Emotional pain, fear, and sadness are common in people dealing with a chronic illness. In fact, one of the reactions to being diagnosed with a chronic illness is an intense wish to “return to normal” – to once again enjoy that sense of well-being you felt when your body was healthy.

If your disease has no cure, however, returning to “your old self” may be an unrealistic goal. Instead, you must develop new ways of “feeling normal” and learn to manage the stress of coping with a chronic illness.

In my practice I see patients who are facing many types of chronic illness, such as diabetes and HIV/AIDS, arthritis, heart failure, asthma, multiple sclerosis and lupus, among others. These illnesses require people to adapt to life changes and treatments that can be extremely stressful.

Research has shown that the stress associated with dealing with a chronic illness can affect your immune system and adversely affect your overall health. The good news is that we all can learn how to manage stress better and make lifestyle choices that can improve our mood and our overall health.

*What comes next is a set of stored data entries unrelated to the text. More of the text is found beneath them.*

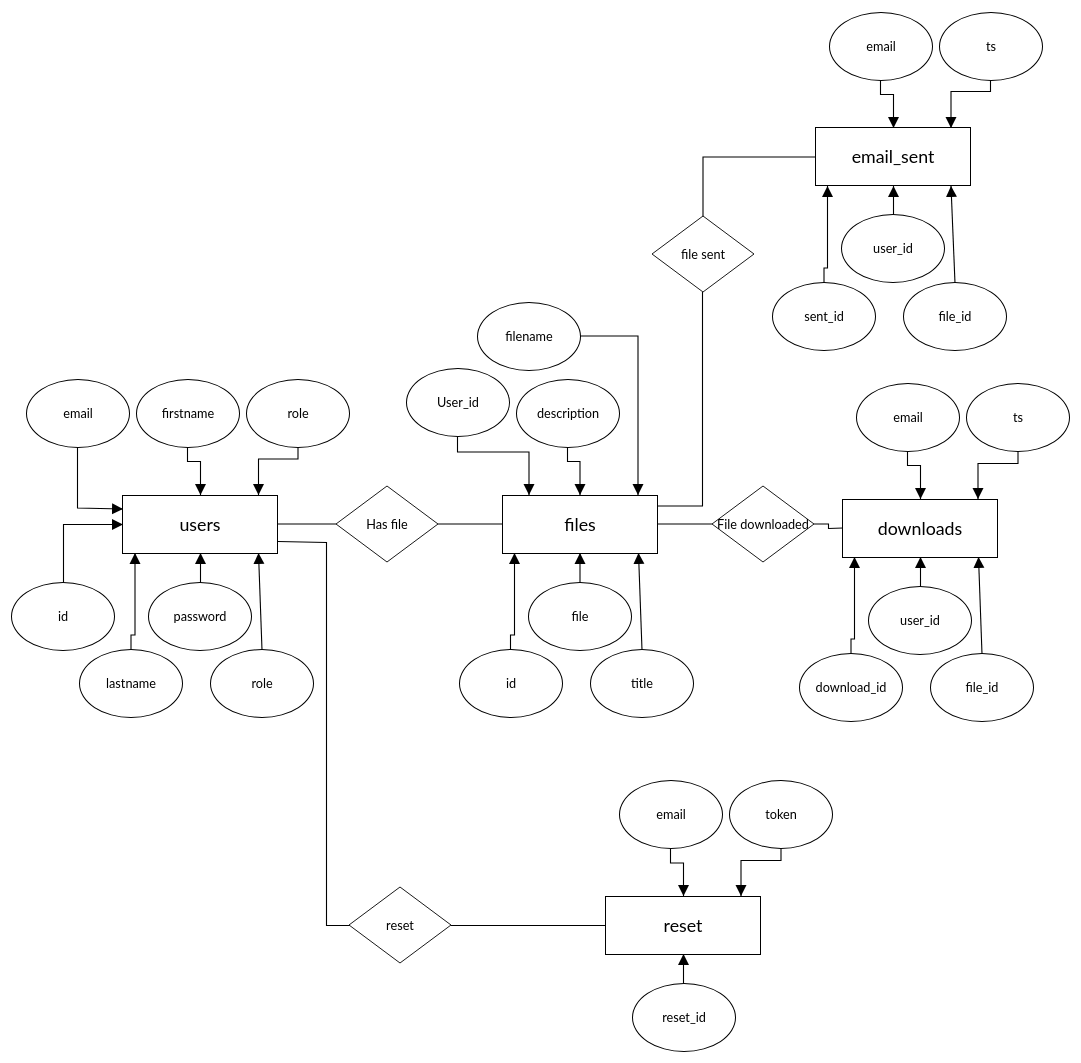
<!DOCTYPE html>
<html lang="en">
<head>
<meta charset="utf-8">
<title>Entity relationship diagram</title>
<style>
:root { --ink: #000; --paper: #fff; }
* { box-sizing: border-box; }
html, body { margin: 0; }
body { width: 1081px; height: 1063px; overflow: hidden; background: var(--paper); }
.diagram {
  position: relative; width: 1081px; height: 1063px; overflow: hidden;
  background: var(--paper); color: var(--ink);
  font: 12.7px/1 Lato, sans-serif;
}
.connectors { position: absolute; left: 0; top: 0; }
.connectors path { fill: none; stroke: var(--ink); stroke-width: 1.1; }
.connectors .attribute-links path { marker-end: url(#arrow); }
.connectors marker path { fill: var(--ink); stroke: none; }
.entity, .attribute, .relation {
  position: absolute; left: var(--x); top: var(--y);
  display: flex; align-items: center; justify-content: center;
  white-space: nowrap;
}
.entity { width: 156px; height: 59px; border: 1.2px solid var(--ink); background: var(--paper); font-size: 17.8px; }
.attribute { width: 104px; height: 69px; border: 1px solid var(--ink); border-radius: 50%; background: var(--paper); }
.relation { width: 104px; height: 78px; }
.relation svg { position: absolute; left: 0; top: 0; }
.relation span { position: relative; }
</style>
</head>
<body>
<main class="diagram">
  <svg class="connectors" width="1081" height="1063" viewBox="0 0 1081 1063" aria-hidden="true">
    <defs>
      <marker id="arrow" markerUnits="userSpaceOnUse" markerWidth="12" markerHeight="12" refX="11" refY="6" orient="auto">
        <path d="M0 0.5 L11 6 L0 11.5 Z"/>
      </marker>
      <polygon id="diamond" points="1,39 52,1 103,39 52,77" fill="#fff" stroke="#000" stroke-width="0.9"/>
    </defs>
    <g class="relation-links">
      <path d="M278 524H336"/>
      <path d="M438 524H503"/>
      <path d="M657 524H712"/>
      <path d="M814 524H828.5V528.5L843 528"/>
      <path d="M657 506H702.5V292"/>
      <path d="M703 217V157H816"/>
      <path d="M278 541.5L326.5 542.5V925.5H350"/>
      <path d="M451 925.5H606"/>
    </g>
    <g class="attribute-links">
      <path d="M880.5 80V94.5H893.5V128"/>
      <path d="M990.5 80V91.5H951V128"/>
      <path d="M824 283V268H827.5V186"/>
      <path d="M893.5 215V186"/>
      <path d="M955 283L951 186"/>

      <path d="M77.5 447V508L123 509"/>
      <path d="M63.5 582V524.5H123"/>
      <path d="M187.5 447V461.5H200.5V495"/>
      <path d="M298 447V459H258.5V495"/>
      <path d="M131 650V635H135V553"/>
      <path d="M200.5 582V553"/>
      <path d="M262 650L258.5 553"/>

      <path d="M457.5 437V452H529V495"/>
      <path d="M567.5 447V461.5H580V495"/>
      <path d="M580 336H638V495"/>
      <path d="M510.5 650V635H514.5V553"/>
      <path d="M580 582V553"/>
      <path d="M642 650L638.5 553"/>

      <path d="M907.5 451V465.5H920.5V499"/>
      <path d="M1018 451V463.5H978V499"/>
      <path d="M851 654V639H854.5V557"/>
      <path d="M920.5 586V557"/>
      <path d="M982 654L978.5 557"/>

      <path d="M670.5 848V863H683.5V896"/>
      <path d="M781 848V860.5H741V896"/>
      <path d="M683.5 983V954"/>
    </g>
  </svg>

  <section aria-label="email_sent">
    <div class="entity" style="--x:815px;--y:127px">email_sent</div>
    <div class="attribute" style="--x:829px;--y:12px">email</div>
    <div class="attribute" style="--x:939px;--y:12px">ts</div>
    <div class="attribute" style="--x:772px;--y:282px">sent_id</div>
    <div class="attribute" style="--x:841px;--y:214px">user_id</div>
    <div class="attribute" style="--x:903px;--y:282px">file_id</div>
  </section>

  <section aria-label="users">
    <div class="entity" style="--x:122px;--y:495px">users</div>
    <div class="attribute" style="--x:26px;--y:379px">email</div>
    <div class="attribute" style="--x:136px;--y:379px">firstname</div>
    <div class="attribute" style="--x:246px;--y:379px">role</div>
    <div class="attribute" style="--x:11px;--y:582px">id</div>
    <div class="attribute" style="--x:79px;--y:649px">lastname</div>
    <div class="attribute" style="--x:148px;--y:582px">password</div>
    <div class="attribute" style="--x:210px;--y:649px">role</div>
  </section>

  <section aria-label="files">
    <div class="entity" style="--x:502px;--y:495px">files</div>
    <div class="attribute" style="--x:477px;--y:302px">filename</div>
    <div class="attribute" style="--x:406px;--y:368px">User_id</div>
    <div class="attribute" style="--x:516px;--y:379px">description</div>
    <div class="attribute" style="--x:459px;--y:649px">id</div>
    <div class="attribute" style="--x:528px;--y:582px">file</div>
    <div class="attribute" style="--x:590px;--y:649px">title</div>
  </section>

  <section aria-label="downloads">
    <div class="entity" style="--x:842px;--y:499px">downloads</div>
    <div class="attribute" style="--x:856px;--y:383px">email</div>
    <div class="attribute" style="--x:966px;--y:383px">ts</div>
    <div class="attribute" style="--x:799px;--y:653px">download_id</div>
    <div class="attribute" style="--x:868px;--y:586px">user_id</div>
    <div class="attribute" style="--x:930px;--y:653px">file_id</div>
  </section>

  <section aria-label="reset">
    <div class="entity" style="--x:605px;--y:896px">reset</div>
    <div class="attribute" style="--x:619px;--y:780px">email</div>
    <div class="attribute" style="--x:729px;--y:780px">token</div>
    <div class="attribute" style="--x:632px;--y:983px">reset_id</div>
  </section>

  <section aria-label="Relations">
    <div class="relation" style="--x:335px;--y:485px"><svg width="104" height="78" aria-hidden="true"><use href="#diamond"/></svg><span>Has file</span></div>
    <div class="relation" style="--x:651px;--y:215px"><svg width="104" height="78" aria-hidden="true"><use href="#diamond"/></svg><span>file sent</span></div>
    <div class="relation" style="--x:711px;--y:485px"><svg width="104" height="78" aria-hidden="true"><use href="#diamond"/></svg><span>File downloaded</span></div>
    <div class="relation" style="--x:348px;--y:886px"><svg width="104" height="78" aria-hidden="true"><use href="#diamond"/></svg><span>reset</span></div>
  </section>
</main>
</body>
</html>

The ability to cope effectively with these challenges is called resilience – bouncing back from stress, adapting to new circumstances and flourishing within them.

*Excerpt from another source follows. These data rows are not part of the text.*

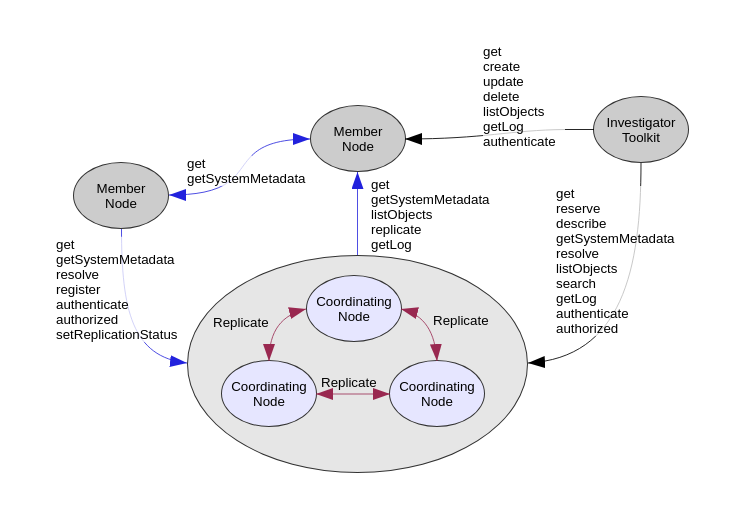
<!DOCTYPE html>
<html lang="en">
<head>
<meta charset="utf-8">
<title>Node interaction diagram</title>
<style>
:root {
  --paper: #ffffff;
  --veil: rgba(255, 255, 255, 0.75);
  --ink: #000000;
  --outline: #333333;
  --node: #cccccc;
  --cluster: #e6e6e6;
  --coordinator: #e6e6ff;
  --blue: #2222dd;
  --maroon: #992850;
}
* { box-sizing: border-box; margin: 0; padding: 0; }
body { background: var(--paper); overflow: hidden; }
.diagram {
  position: relative;
  width: 756px;
  height: 530px;
  overflow: hidden;
  background: var(--paper);
  color: var(--ink);
  font: 13.33px/15px "Liberation Sans", Arial, sans-serif;
}
.cluster, .node, .calls, .edge-name, .edges { position: absolute; }
.cluster, .node { border: 1px solid var(--outline); border-radius: 50%; }
.cluster { left: 187px; top: 255px; width: 341px; height: 218px; background: var(--cluster); }
.node {
  display: flex;
  align-items: center;
  justify-content: center;
  width: 96px;
  height: 67px;
  background: var(--node);
  text-align: center;
}
.coordinator { background: var(--coordinator); }
.member-west { left: 73px; top: 162px; }
.member-center { left: 310px; top: 105px; }
.toolkit { left: 593px; top: 96px; }
.coordinator-top { left: 306px; top: 275px; }
.coordinator-left { left: 221px; top: 360px; }
.coordinator-right { left: 389px; top: 360px; }
.edges { left: 0; top: 0; width: 756px; height: 530px; fill: none; stroke-width: 1; }
.calls { list-style: none; background: var(--veil); white-space: nowrap; }
.calls-members { left: 187px; top: 156px; width: 120px; }
.calls-toolkit-member { left: 483px; top: 44px; width: 82px; }
.calls-cluster-member { left: 371px; top: 177px; width: 120px; }
.calls-member-cluster { left: 56px; top: 237px; width: 123px; }
.calls-toolkit-cluster { left: 556px; top: 186px; width: 120px; }
.edge-name { white-space: nowrap; }
.replicate-left { left: 213px; top: 315px; }
.replicate-right { left: 433px; top: 313px; }
.replicate-bottom { left: 321px; top: 375px; }
</style>
</head>
<body>
<main class="diagram">
  <div class="cluster"></div>

  <div class="node member-west">Member<br>Node</div>
  <div class="node member-center">Member<br>Node</div>
  <div class="node toolkit">Investigator<br>Toolkit</div>
  <div class="node coordinator coordinator-top">Coordinating<br>Node</div>
  <div class="node coordinator coordinator-left">Coordinating<br>Node</div>
  <div class="node coordinator coordinator-right">Coordinating<br>Node</div>

  <svg class="edges" viewBox="0 0 756 530" aria-hidden="true">
    <defs>
      <marker id="head-blue" markerUnits="userSpaceOnUse" markerWidth="17" markerHeight="12" refX="17" refY="6" orient="auto-start-reverse">
        <polygon points="0,0 17,6 0,12" fill="var(--blue)" stroke="none"/>
      </marker>
      <marker id="head-black" markerUnits="userSpaceOnUse" markerWidth="17" markerHeight="12" refX="17" refY="6" orient="auto-start-reverse">
        <polygon points="0,0 17,6 0,12" fill="var(--ink)" stroke="none"/>
      </marker>
      <marker id="head-maroon" markerUnits="userSpaceOnUse" markerWidth="17" markerHeight="12" refX="17" refY="6" orient="auto-start-reverse">
        <polygon points="0,0 17,6 0,12" fill="var(--maroon)" stroke="none"/>
      </marker>
    </defs>
    <g stroke="var(--blue)" stroke-opacity="0.8">
      <path d="M169 195C195 195 216 192 230 181C250 165 246 139 310 139" marker-start="url(#head-blue)" marker-end="url(#head-blue)"/>
      <path d="M357.5 255V172" marker-end="url(#head-blue)"/>
      <path d="M121.5 229C121.5 310 132 357 187 363" marker-end="url(#head-blue)"/>
    </g>
    <g stroke="var(--ink)" stroke-opacity="0.85">
      <path d="M594 129.5H565C510 130 485 139 405 139" marker-end="url(#head-black)"/>
      <path d="M641 163C641 270 622 358 528 363" marker-end="url(#head-black)"/>
    </g>
    <g stroke="var(--maroon)" stroke-opacity="0.8">
      <path d="M306 309C282 315 269 330 269 361" marker-start="url(#head-maroon)" marker-end="url(#head-maroon)"/>
      <path d="M401 309C425 315 435 332 437 361" marker-start="url(#head-maroon)" marker-end="url(#head-maroon)"/>
      <path d="M316 394H390" marker-start="url(#head-maroon)" marker-end="url(#head-maroon)"/>
    </g>
  </svg>

  <ul class="calls calls-members">
    <li>get</li>
    <li>getSystemMetadata</li>
  </ul>
  <ul class="calls calls-toolkit-member">
    <li>get</li>
    <li>create</li>
    <li>update</li>
    <li>delete</li>
    <li>listObjects</li>
    <li>getLog</li>
    <li>authenticate</li>
  </ul>
  <ul class="calls calls-cluster-member">
    <li>get</li>
    <li>getSystemMetadata</li>
    <li>listObjects</li>
    <li>replicate</li>
    <li>getLog</li>
  </ul>
  <ul class="calls calls-member-cluster">
    <li>get</li>
    <li>getSystemMetadata</li>
    <li>resolve</li>
    <li>register</li>
    <li>authenticate</li>
    <li>authorized</li>
    <li>setReplicationStatus</li>
  </ul>
  <ul class="calls calls-toolkit-cluster">
    <li>get</li>
    <li>reserve</li>
    <li>describe</li>
    <li>getSystemMetadata</li>
    <li>resolve</li>
    <li>listObjects</li>
    <li>search</li>
    <li>getLog</li>
    <li>authenticate</li>
    <li>authorized</li>
  </ul>

  <span class="edge-name replicate-left">Replicate</span>
  <span class="edge-name replicate-right">Replicate</span>
  <span class="edge-name replicate-bottom">Replicate</span>
</main>
</body>
</html>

Tips to Manage Stress and Chronic Illness

Learning to develop skills of resilience and coping requires an approach that is realistic, but also positive. Developing a positive outlook about the future may seem impossible, at first, but can be accomplished.

The following ways to improve resilience in chronic illness have been adapted from the American Psychological Association and the New Jersey Overlook Medical Center Hospital Initiative, “The Key to Coping with Chronic Illness.”

Connect with people.

Establish and maintain quality relationships with family members and friends. This provides social support and strengthens resilience. Try to avoid isolation and reach out. If you can’t get out of the house, begin to build social networks through your house of worship and consider support groups run by hospitals or disease-specific organizations.

Take care of yourself.

Make time to eat properly, relax, rest, and exercise. Use relaxation exercises or treat yourself to relaxing activities such as listening to music or reading. Remember, you will need to adapt your self-care activities to your current abilities and limitations. Caring for yourself and even giving yourself “permission” to have fun will enable you to deal with stressful aspects of your illness.

Keep things in perspective.

Even when facing very painful experiences, try to consider the stressful situation in a broader context and keep a long-term perspective. Many people who have experienced chronic illness have reported developing meaningful relationships and a heightened sense of spirituality and appreciation for life.